Your assignment:
What lines in this listing contain the string "update"? Report each one by copying it.
*** Opening Available data ***
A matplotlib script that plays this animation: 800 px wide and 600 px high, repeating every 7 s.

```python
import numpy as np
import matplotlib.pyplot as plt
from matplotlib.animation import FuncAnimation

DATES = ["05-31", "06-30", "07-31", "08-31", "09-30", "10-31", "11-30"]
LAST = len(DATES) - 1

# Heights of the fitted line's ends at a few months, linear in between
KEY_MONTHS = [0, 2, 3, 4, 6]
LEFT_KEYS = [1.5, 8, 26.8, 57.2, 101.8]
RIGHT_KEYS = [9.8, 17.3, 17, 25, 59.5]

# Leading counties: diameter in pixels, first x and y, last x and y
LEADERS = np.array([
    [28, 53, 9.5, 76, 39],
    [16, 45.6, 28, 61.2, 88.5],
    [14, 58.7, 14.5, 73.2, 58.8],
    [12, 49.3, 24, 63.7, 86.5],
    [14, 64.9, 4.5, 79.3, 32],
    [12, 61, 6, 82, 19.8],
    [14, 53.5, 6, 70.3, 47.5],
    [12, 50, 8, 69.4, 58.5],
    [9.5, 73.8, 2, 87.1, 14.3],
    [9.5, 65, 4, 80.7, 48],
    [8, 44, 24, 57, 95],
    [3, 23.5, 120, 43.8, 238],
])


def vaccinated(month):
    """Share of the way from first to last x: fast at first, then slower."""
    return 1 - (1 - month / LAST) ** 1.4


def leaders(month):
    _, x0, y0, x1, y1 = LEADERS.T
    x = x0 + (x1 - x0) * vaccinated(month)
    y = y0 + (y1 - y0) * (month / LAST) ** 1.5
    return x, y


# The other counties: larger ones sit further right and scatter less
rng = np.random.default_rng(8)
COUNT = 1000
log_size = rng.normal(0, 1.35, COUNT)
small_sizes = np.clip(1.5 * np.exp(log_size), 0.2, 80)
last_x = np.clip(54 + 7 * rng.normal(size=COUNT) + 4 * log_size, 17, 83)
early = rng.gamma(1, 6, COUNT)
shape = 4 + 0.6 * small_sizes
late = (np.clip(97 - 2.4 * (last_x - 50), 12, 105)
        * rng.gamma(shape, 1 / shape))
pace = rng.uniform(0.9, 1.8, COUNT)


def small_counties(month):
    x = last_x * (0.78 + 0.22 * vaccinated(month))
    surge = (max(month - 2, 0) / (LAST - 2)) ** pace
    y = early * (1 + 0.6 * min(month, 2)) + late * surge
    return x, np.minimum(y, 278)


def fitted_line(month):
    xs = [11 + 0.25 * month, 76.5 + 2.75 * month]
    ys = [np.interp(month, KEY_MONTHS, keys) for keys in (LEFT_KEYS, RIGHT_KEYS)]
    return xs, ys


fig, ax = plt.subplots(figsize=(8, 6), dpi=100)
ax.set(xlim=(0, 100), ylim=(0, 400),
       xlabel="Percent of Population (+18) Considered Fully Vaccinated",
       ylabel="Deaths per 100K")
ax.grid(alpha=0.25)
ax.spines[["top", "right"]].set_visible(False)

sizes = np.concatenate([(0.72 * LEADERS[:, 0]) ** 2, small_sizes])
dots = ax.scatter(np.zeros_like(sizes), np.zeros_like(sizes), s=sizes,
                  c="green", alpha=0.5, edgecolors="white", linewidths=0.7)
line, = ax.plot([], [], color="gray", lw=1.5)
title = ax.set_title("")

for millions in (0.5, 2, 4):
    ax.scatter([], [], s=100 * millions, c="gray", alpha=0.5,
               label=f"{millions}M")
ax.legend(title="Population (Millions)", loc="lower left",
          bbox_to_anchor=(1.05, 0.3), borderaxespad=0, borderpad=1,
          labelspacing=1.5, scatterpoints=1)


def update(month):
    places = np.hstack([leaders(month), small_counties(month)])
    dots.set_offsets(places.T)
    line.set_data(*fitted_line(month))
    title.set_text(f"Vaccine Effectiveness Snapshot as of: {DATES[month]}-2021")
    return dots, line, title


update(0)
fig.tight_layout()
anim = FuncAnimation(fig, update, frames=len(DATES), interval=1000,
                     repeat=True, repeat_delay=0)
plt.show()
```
*** Closing Available data ***
Task result:
def update(month):
update(0)
anim = FuncAnimation(fig, update, frames=len(DATES), interval=1000,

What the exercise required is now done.